▶ [WHAT YOU NEED TO DO]: Which lines of the data below contain "front"? Please show them all.

▶ [AVAILABLE DATA]:

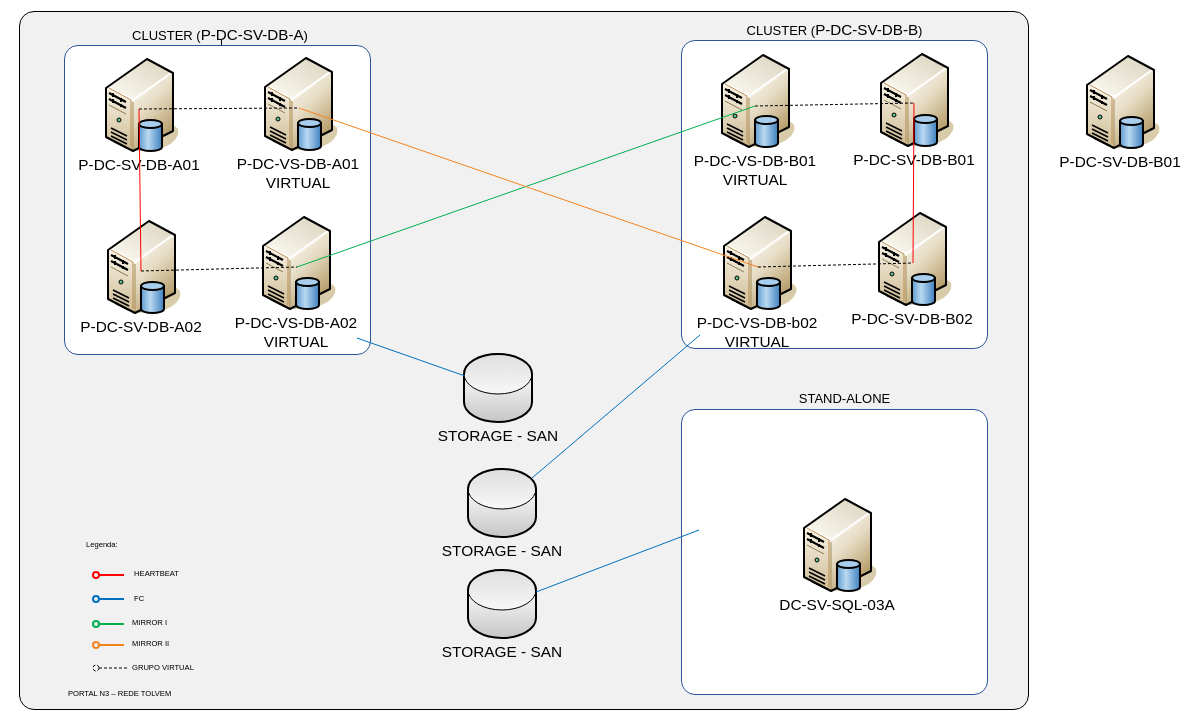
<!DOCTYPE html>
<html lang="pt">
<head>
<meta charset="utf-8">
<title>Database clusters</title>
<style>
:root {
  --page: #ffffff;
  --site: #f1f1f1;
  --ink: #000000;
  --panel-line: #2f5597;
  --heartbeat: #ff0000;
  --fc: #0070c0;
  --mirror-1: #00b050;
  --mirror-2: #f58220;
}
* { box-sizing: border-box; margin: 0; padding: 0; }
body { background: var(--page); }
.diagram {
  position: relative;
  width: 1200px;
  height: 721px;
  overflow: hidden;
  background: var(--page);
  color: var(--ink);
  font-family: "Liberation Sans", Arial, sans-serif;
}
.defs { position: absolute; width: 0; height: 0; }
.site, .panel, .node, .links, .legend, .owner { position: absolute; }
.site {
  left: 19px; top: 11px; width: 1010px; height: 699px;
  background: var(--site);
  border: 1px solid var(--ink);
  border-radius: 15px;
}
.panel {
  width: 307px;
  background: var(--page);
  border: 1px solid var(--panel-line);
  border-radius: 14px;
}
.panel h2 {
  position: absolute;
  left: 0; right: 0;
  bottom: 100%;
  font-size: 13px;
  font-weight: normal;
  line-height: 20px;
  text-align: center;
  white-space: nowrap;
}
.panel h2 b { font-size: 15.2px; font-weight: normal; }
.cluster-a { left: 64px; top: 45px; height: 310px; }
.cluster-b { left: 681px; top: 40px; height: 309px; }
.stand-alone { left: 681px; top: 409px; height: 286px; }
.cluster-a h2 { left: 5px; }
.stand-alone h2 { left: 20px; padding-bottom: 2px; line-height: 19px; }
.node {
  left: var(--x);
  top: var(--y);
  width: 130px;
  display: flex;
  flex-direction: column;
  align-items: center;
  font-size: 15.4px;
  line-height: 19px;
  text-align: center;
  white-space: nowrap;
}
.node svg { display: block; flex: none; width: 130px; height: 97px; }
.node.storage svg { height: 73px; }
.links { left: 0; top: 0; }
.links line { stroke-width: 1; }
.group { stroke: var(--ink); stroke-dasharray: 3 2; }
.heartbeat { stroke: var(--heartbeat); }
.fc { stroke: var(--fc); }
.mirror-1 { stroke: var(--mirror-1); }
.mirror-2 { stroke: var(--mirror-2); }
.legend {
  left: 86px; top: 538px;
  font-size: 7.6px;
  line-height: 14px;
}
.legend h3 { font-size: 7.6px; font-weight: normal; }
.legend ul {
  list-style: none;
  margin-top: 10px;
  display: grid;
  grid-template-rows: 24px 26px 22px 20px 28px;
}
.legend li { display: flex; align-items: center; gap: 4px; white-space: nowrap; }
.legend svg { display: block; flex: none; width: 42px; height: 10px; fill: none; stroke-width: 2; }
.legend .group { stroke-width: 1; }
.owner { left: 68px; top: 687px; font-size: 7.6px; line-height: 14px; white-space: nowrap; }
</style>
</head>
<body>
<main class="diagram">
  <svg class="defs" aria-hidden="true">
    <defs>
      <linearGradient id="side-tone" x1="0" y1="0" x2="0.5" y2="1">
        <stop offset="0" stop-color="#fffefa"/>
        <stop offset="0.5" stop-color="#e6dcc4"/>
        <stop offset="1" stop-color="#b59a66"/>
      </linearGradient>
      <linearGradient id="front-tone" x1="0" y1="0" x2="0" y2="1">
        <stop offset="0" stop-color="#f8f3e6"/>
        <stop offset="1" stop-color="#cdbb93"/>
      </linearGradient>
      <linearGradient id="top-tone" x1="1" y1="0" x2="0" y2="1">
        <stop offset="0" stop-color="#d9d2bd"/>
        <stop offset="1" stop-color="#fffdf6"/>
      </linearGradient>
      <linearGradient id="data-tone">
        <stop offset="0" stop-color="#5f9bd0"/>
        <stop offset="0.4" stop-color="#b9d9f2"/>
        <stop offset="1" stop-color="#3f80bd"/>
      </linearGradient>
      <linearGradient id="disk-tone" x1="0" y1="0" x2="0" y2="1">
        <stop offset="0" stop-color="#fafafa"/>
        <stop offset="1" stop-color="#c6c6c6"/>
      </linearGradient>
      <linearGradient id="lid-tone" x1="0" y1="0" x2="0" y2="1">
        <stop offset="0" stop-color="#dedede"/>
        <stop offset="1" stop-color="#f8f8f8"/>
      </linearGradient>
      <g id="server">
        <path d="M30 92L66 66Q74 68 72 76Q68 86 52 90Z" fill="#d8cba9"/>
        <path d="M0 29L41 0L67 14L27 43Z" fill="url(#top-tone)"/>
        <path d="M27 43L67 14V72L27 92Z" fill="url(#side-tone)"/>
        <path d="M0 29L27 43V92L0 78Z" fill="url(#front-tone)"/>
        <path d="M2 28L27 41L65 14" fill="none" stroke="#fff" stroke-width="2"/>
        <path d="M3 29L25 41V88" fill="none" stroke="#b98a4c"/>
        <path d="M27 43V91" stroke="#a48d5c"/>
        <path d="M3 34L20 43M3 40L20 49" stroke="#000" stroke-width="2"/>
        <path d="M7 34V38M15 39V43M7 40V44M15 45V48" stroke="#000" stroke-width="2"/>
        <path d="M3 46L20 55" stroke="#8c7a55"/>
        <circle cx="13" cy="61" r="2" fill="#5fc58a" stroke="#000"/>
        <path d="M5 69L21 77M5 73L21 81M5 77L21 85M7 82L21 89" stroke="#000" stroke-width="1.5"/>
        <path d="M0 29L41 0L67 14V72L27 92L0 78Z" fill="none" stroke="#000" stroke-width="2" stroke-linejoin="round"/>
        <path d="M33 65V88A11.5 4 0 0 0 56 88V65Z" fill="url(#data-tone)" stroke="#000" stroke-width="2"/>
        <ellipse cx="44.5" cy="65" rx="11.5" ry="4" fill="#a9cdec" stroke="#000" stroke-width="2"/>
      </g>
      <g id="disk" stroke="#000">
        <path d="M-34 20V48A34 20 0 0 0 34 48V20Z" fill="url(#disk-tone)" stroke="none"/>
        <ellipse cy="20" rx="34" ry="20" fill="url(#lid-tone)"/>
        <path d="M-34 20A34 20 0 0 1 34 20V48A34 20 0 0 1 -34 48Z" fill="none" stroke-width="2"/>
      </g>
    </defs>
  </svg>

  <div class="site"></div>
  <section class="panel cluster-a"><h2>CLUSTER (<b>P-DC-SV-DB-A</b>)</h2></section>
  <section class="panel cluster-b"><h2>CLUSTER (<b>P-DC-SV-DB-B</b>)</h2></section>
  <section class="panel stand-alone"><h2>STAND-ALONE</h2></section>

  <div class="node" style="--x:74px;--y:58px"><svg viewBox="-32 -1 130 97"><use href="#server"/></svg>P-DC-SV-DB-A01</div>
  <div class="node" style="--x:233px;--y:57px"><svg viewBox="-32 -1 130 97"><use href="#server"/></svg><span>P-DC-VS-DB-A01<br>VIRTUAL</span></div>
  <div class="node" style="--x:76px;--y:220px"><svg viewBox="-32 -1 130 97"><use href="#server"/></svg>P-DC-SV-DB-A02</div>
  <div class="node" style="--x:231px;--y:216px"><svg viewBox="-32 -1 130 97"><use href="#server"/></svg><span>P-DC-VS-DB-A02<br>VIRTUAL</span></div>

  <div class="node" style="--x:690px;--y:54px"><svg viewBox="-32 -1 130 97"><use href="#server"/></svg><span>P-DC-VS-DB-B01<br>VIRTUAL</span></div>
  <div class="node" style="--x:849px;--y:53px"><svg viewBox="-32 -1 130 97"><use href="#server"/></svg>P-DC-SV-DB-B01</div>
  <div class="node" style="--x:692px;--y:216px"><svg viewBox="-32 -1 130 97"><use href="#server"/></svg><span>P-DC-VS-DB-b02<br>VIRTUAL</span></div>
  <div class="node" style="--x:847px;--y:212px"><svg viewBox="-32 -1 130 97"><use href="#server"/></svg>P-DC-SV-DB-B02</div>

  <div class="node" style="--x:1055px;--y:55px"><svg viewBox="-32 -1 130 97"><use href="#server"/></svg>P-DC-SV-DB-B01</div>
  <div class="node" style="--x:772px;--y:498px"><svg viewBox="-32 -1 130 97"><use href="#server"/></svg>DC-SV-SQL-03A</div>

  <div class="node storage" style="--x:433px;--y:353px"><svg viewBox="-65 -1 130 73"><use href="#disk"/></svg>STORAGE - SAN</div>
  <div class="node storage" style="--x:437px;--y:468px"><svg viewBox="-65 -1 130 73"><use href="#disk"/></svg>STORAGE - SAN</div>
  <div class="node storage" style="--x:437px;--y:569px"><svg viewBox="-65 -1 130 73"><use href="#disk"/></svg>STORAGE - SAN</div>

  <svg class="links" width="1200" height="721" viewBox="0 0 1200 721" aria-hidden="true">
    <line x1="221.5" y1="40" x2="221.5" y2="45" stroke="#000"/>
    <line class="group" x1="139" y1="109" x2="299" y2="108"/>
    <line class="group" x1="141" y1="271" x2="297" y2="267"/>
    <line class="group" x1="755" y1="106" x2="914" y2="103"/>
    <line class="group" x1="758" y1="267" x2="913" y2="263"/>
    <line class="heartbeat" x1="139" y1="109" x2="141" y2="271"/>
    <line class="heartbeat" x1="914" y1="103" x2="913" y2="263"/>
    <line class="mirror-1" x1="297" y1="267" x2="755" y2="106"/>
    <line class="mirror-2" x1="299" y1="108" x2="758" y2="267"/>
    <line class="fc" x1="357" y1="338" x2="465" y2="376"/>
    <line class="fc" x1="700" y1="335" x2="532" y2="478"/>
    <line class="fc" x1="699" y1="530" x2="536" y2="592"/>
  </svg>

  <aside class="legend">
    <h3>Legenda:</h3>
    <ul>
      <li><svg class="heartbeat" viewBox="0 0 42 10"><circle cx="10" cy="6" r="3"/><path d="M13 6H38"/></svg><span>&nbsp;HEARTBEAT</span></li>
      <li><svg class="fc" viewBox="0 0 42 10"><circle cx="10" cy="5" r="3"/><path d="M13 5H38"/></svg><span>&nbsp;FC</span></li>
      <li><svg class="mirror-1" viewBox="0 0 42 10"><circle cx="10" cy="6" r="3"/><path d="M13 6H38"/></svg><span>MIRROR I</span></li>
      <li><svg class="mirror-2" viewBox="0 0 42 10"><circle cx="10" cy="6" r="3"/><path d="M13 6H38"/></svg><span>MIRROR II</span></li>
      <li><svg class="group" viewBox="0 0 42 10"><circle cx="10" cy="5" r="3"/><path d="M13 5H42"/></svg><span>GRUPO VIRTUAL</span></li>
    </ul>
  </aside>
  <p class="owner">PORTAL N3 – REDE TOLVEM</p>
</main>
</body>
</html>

▶ [RESPONSE AREA]:
      <linearGradient id="front-tone" x1="0" y1="0" x2="0" y2="1">
        <path d="M0 29L27 43V92L0 78Z" fill="url(#front-tone)"/>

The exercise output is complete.